"One of my favorite lines from Dave about people who would come and challenge him and say, 'Well, what are you going to do about [this]?" Anderson said. "And Dave's response was always, 'What are you going to do to help me fix this issue?' Because we are all in this community."

The candidate filing period for the November election runs from May 21 to June 4. In St. Cloud, the mayor and three at-large seats on the St. Cloud City Council are up for election. If three or more candidates file to run for mayor, a primary election will be held in August. All seats are nonpartisan. So far, Anne Buckvold is the only candidate to announce a run for mayor.

As for the proposed charter changes, Kleis said he plans to propose the charter committee consider moving city elections to odd years, similar to how it's done in Duluth and Minneapolis, and how it used to be done in St. Cloud.
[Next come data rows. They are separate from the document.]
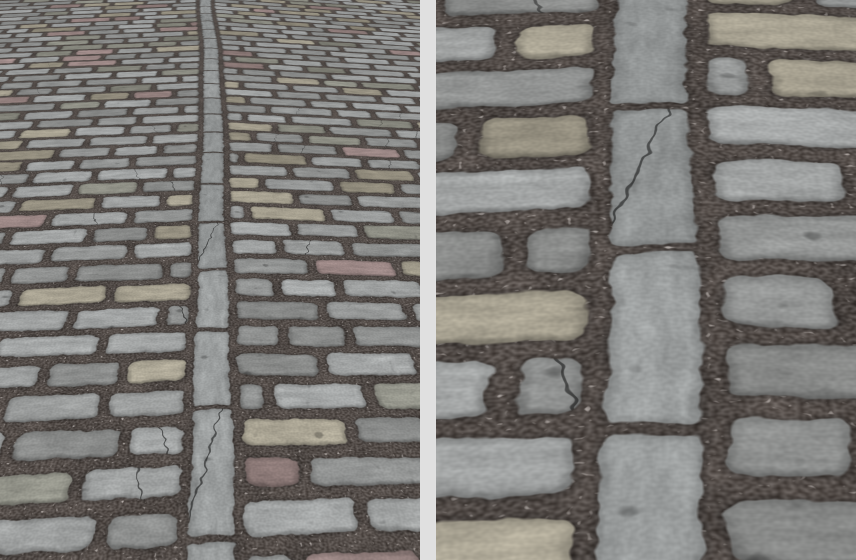
Left: the whole. Right: its middle third, enlarged.
Write a Shadertoy shader that draws this texture.

```glsl
// Old stone-block paving receding from the viewer, split by a central line of
// lengthwise blocks. Each sample is projected to the ground plane, assigned to a
// block in a jittered running bond, and shaded from a rounded-box distance.

float hash(vec2 p) {
    vec3 q = fract(p.xyx * vec3(0.1031, 0.1030, 0.0973));
    q += dot(q, q.yzx + 33.33);
    return fract((q.x + q.y) * q.z);
}

float cornerRamp(vec2 cell, vec2 offset) {
    float a = 6.2832 * hash(cell);
    return dot(vec2(cos(a), sin(a)), offset);
}

float gradientNoise(vec2 p) {
    vec2 i = floor(p), f = p - i, w = f * f * f * (f * (f * 6.0 - 15.0) + 10.0);
    vec2 e = vec2(1.0, 0.0);
    return mix(mix(cornerRamp(i, f), cornerRamp(i + e, f - e), w.x),
               mix(cornerRamp(i + e.yx, f - e.yx), cornerRamp(i + 1.0, f - 1.0), w.x), w.y);
}

float fbm(vec2 p) {
    float sum = 0.0, amp = 0.6;
    for (int i = 0; i < 4; i++) {
        sum += amp * gradientNoise(p);
        p = mat2(1.6, 1.2, -1.2, 1.6) * p + 7.3;
        amp *= 0.55;
    }
    return sum;
}

float roundedBox(vec2 p, vec2 halfSize, float radius) {
    vec2 q = abs(p) - halfSize + radius;
    return length(max(q, 0.0)) + min(max(q.x, q.y), 0.0) - radius;
}

// Position of the joint before block k of a row
float jointAt(float k, float row, float start) {
    return k < 0.5 ? start : k + 0.36 * (hash(vec2(k, row)) - 0.5);
}

vec3 paving(vec2 p) {
    // Perspective: scale shrinks towards a horizon above the canvas
    float x = p.x - 0.379 + 0.014 * smoothstep(0.9, 1.0, p.y) + 0.002 * sin(p.y * 23.0);
    bool right = x > 0.0;
    float slope = right ? mix(-0.03, 0.07, p.y) : 0.04;
    float scale = 1.3255 - p.y;
    float depth = 17.58 / (scale - slope * abs(x));
    vec2 ground = vec2(x / scale, depth * 0.09);
    vec2 wobble = 0.0055 * vec2(gradientNoise(ground * 32.0), gradientNoise(ground * 27.0 + 40.0))
                + 0.003 * gradientNoise(ground * 85.0);
    vec2 g = ground + wobble;

    // Side courses: running bond outwards from the centre line
    float rowPos = g.y / 0.09 - (right ? 0.53 : 0.35);
    float row = floor(rowPos);
    float rowId = row + (right ? 71.0 : 0.0);
    float start = mod(rowId, 2.0) * (0.5 + 0.3 * (hash(vec2(rowId, 9.0)) - 0.5));
    float along = (abs(g.x) - 0.039) / 0.175 + start;
    float k = floor(along + 0.5);
    k = max(k - (along < jointAt(k, rowId, start) ? 1.0 : 0.0), 0.0);
    float lo = jointAt(k, rowId, start), hi = jointAt(k + 1.0, rowId, start);
    vec2 id = vec2(k + 3.0, rowId);
    vec2 local = vec2((along - 0.5 * (lo + hi)) * 0.175, (rowPos - row - 0.5) * 0.09);
    local.y += 0.05 * (hash(id + 5.0) - 0.5) * local.x + 0.005 * (hash(id + 8.0) - 0.5);
    vec2 halfSize = vec2((hi - lo) * 0.0875 - 0.010, 0.041 - 0.007 * scale - 0.004 * hash(id + 2.0));
    float d = roundedBox(local, halfSize, 0.014);

    // Central line: longer blocks near the viewer, shorter ones far away
    float stretch = depth + 0.5 * (1.0 - smoothstep(13.6, 16.5, depth)) + 0.34 * max(depth - 29.4, 0.0);
    float linePos = (stretch - 16.7) / 2.55 + wobble.y * 4.0;
    vec2 lineLocal = vec2(g.x, (fract(linePos) - 0.5) * 0.2295);
    float lineD = roundedBox(lineLocal, vec2(0.029 + 0.003 * scale, 0.109), 0.007);
    bool onLine = lineD < d;
    if (onLine) {
        d = lineD;
        local = lineLocal;
        id = vec2(200.0, floor(linePos));
    }

    // Gritty earth in the joints
    float detail = smoothstep(0.3, 0.8, scale);
    float grit = gradientNoise(ground * 230.0);
    vec3 earth = vec3(0.325, 0.298, 0.283) * (1.0 + 0.3 * fbm(ground * 18.0));
    earth += detail * (0.16 * grit + 0.3 * smoothstep(0.32, 0.6, gradientNoise(ground * 150.0 + 9.0)));

    // Stone: grey tone per block, with occasional tan, rose and olive tints
    float tint = hash(id + 31.0);
    vec3 stone = mix(vec3(0.535, 0.54, 0.535), vec3(0.655, 0.665, 0.665), hash(id));
    if (onLine) stone = vec3(0.59, 0.602, 0.602) + 0.05 * (hash(id) - 0.5);
    else if (tint > 0.86) stone *= vec3(1.04, 0.99, 0.89);
    else if (tint < 0.05) stone *= vec3(1.0, 0.86, 0.85);
    else if (tint < 0.13) stone *= vec3(0.92, 0.91, 0.85);

    // Grain, stains, pits, splits and worn rims
    vec2 grainScale = onLine ? vec2(65.0, 18.0) : vec2(18.0, 65.0);
    stone *= 1.0 + 0.17 * fbm(ground * grainScale + id * 3.7) + 0.12 * fbm(ground * 14.0);
    stone *= 1.0 + detail * 0.09 * grit;
    stone *= 1.0 - 0.25 * detail * smoothstep(0.42, 0.62, gradientNoise(ground * 38.0 + 17.0));
    if (hash(id + 51.0) > 0.94) {
        float split = abs(local.x + 0.012 - 0.25 * local.y - 0.006 * gradientNoise(ground * 60.0));
        stone *= 1.0 - 0.5 * detail * (1.0 - smoothstep(0.0006, 0.002, split));
    }
    float rim = smoothstep(-0.011, 0.0, d);
    stone *= 1.0 - rim * (0.13 + 0.12 * smoothstep(0.01, -0.03, local.y) * float(!onLine));
    stone *= mix(0.95, 1.0, smoothstep(0.3, 0.7, scale));

    // Soft contact shade, then cover the earth with stone
    earth *= 0.82 + 0.18 * smoothstep(0.0, 0.008, d);
    float blur = 0.0012 + 0.4 / (scale * scale * iResolution.y);
    return mix(stone, earth, smoothstep(-blur, blur, d));
}

void mainImage(out vec4 fragColor, in vec2 fragCoord) {
    // Average six samples to keep the far courses clean
    vec3 color = vec3(0.0);
    for (int i = 0; i < 6; i++) {
        vec2 offset = vec2(float(i % 2) / 2.0 - 0.25, float(i / 2) / 3.0 - 0.3333);
        color += paving((fragCoord + offset) / iResolution.y);
    }
    fragColor = vec4(color / 6.0, 1.0);
}
```
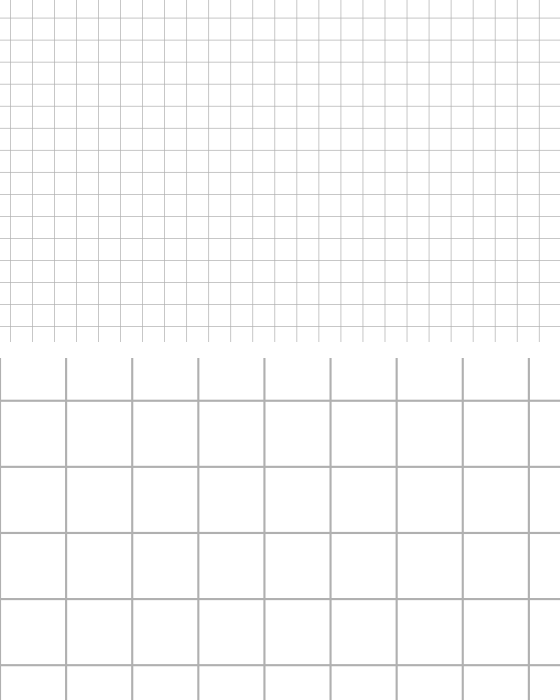
Top: the whole. Bottom: its middle third, enlarged.
Give the GLSL for this pattern, as a Shadertoy shader.

```glsl
// Share of a pixel covered by a line, exact even for lines thinner than a pixel
vec2 lineCoverage(vec2 cell, float width, float pixel) {
    vec2 dist = abs(fract(cell + 0.5) - 0.5);
    return clamp(0.5 * (width + pixel) - dist, 0.0, min(width, pixel)) / pixel;
}

void mainImage(out vec4 fragColor, in vec2 fragCoord) {
    // Square cells, 15.52 to the canvas height
    float pixel = 15.52 / iResolution.y;
    vec2 cell = fragCoord * pixel - vec2(0.471, 0.70);

    // Vertical and horizontal rules, joined where they cross
    vec2 rules = lineCoverage(cell, 0.0323, pixel);
    float ink = 1.0 - (1.0 - rules.x) * (1.0 - rules.y);

    vec3 paper = vec3(1.0);
    vec3 ruleGrey = vec3(0.69);
    fragColor = vec4(mix(paper, ruleGrey, ink), 1.0);
}
```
"I was the last mayor elected in an odd year. My first term was three years because of the charter change. I know why they did it — to save money — but what happens is the city election is so overshadowed by national and statewide elections," he said. "But the people you elect locally have the biggest impact on your day-to-day life."

If the charter commission recommends the change, it would need to be unanimously approved by the City Council or by citizen ballot measure. Kleis said he isn't sure when the change would go into effect, but said if it was approved before November, the next election for the at-large seats could be in 2027.

Moving from the current council system — four ward seats with an equal number of residents and three at-large seats that represent the whole city — to seven ward seats would have to happen after the next census in 2030. Having seven wards would make the council more representative of the community, Kleis said.

Regardless, after a new mayor is sworn in this January, Kleis plans to commit more time to traveling in his effort to visit 150 countries in his life. So far, he's at 130.

"I'm missing one continent. It's really hard to get to Antarctica if you're mayor," Kleis said. "I tell people I haven't had a vacation in 30 years because I travel, but I continue to work. The phone calls and emails don't stop."